Copy the records exactly. Include every line.

Stored data entries
---------------

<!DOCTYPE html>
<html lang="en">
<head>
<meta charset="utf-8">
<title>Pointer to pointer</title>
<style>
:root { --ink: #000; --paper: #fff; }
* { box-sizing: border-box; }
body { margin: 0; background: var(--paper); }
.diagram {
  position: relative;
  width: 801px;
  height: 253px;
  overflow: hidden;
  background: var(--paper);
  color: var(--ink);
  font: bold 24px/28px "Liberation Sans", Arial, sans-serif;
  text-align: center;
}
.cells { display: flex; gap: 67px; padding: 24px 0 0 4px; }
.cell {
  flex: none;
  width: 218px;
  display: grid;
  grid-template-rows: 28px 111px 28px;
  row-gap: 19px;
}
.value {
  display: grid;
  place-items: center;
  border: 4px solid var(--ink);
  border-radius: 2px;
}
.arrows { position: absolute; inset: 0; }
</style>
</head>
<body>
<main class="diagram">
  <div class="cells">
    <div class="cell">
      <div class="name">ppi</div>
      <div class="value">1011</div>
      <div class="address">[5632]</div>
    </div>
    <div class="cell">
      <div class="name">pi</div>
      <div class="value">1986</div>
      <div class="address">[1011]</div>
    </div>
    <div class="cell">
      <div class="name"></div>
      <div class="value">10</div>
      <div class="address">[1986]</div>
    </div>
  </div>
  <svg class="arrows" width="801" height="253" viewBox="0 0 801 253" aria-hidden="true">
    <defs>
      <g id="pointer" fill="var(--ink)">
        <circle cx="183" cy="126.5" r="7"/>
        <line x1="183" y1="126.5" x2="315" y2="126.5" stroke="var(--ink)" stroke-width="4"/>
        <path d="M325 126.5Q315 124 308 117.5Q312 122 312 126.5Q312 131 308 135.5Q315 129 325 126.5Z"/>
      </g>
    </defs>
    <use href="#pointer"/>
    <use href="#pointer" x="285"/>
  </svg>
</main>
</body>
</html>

---------------

**SOLUTION FOR THIS PROBLEM**:
<!DOCTYPE html>
<html lang="en">
<head>
<meta charset="utf-8">
<title>Pointer to pointer</title>
<style>
:root { --ink: #000; --paper: #fff; }
* { box-sizing: border-box; }
body { margin: 0; background: var(--paper); }
.diagram {
  position: relative;
  width: 801px;
  height: 253px;
  overflow: hidden;
  background: var(--paper);
  color: var(--ink);
  font: bold 24px/28px "Liberation Sans", Arial, sans-serif;
  text-align: center;
}
.cells { display: flex; gap: 67px; padding: 24px 0 0 4px; }
.cell {
  flex: none;
  width: 218px;
  display: grid;
  grid-template-rows: 28px 111px 28px;
  row-gap: 19px;
}
.value {
  display: grid;
  place-items: center;
  border: 4px solid var(--ink);
  border-radius: 2px;
}
.arrows { position: absolute; inset: 0; }
</style>
</head>
<body>
<main class="diagram">
  <div class="cells">
    <div class="cell">
      <div class="name">ppi</div>
      <div class="value">1011</div>
      <div class="address">[5632]</div>
    </div>
    <div class="cell">
      <div class="name">pi</div>
      <div class="value">1986</div>
      <div class="address">[1011]</div>
    </div>
    <div class="cell">
      <div class="name"></div>
      <div class="value">10</div>
      <div class="address">[1986]</div>
    </div>
  </div>
  <svg class="arrows" width="801" height="253" viewBox="0 0 801 253" aria-hidden="true">
    <defs>
      <g id="pointer" fill="var(--ink)">
        <circle cx="183" cy="126.5" r="7"/>
        <line x1="183" y1="126.5" x2="315" y2="126.5" stroke="var(--ink)" stroke-width="4"/>
        <path d="M325 126.5Q315 124 308 117.5Q312 122 312 126.5Q312 131 308 135.5Q315 129 325 126.5Z"/>
      </g>
    </defs>
    <use href="#pointer"/>
    <use href="#pointer" x="285"/>
  </svg>
</main>
</body>
</html>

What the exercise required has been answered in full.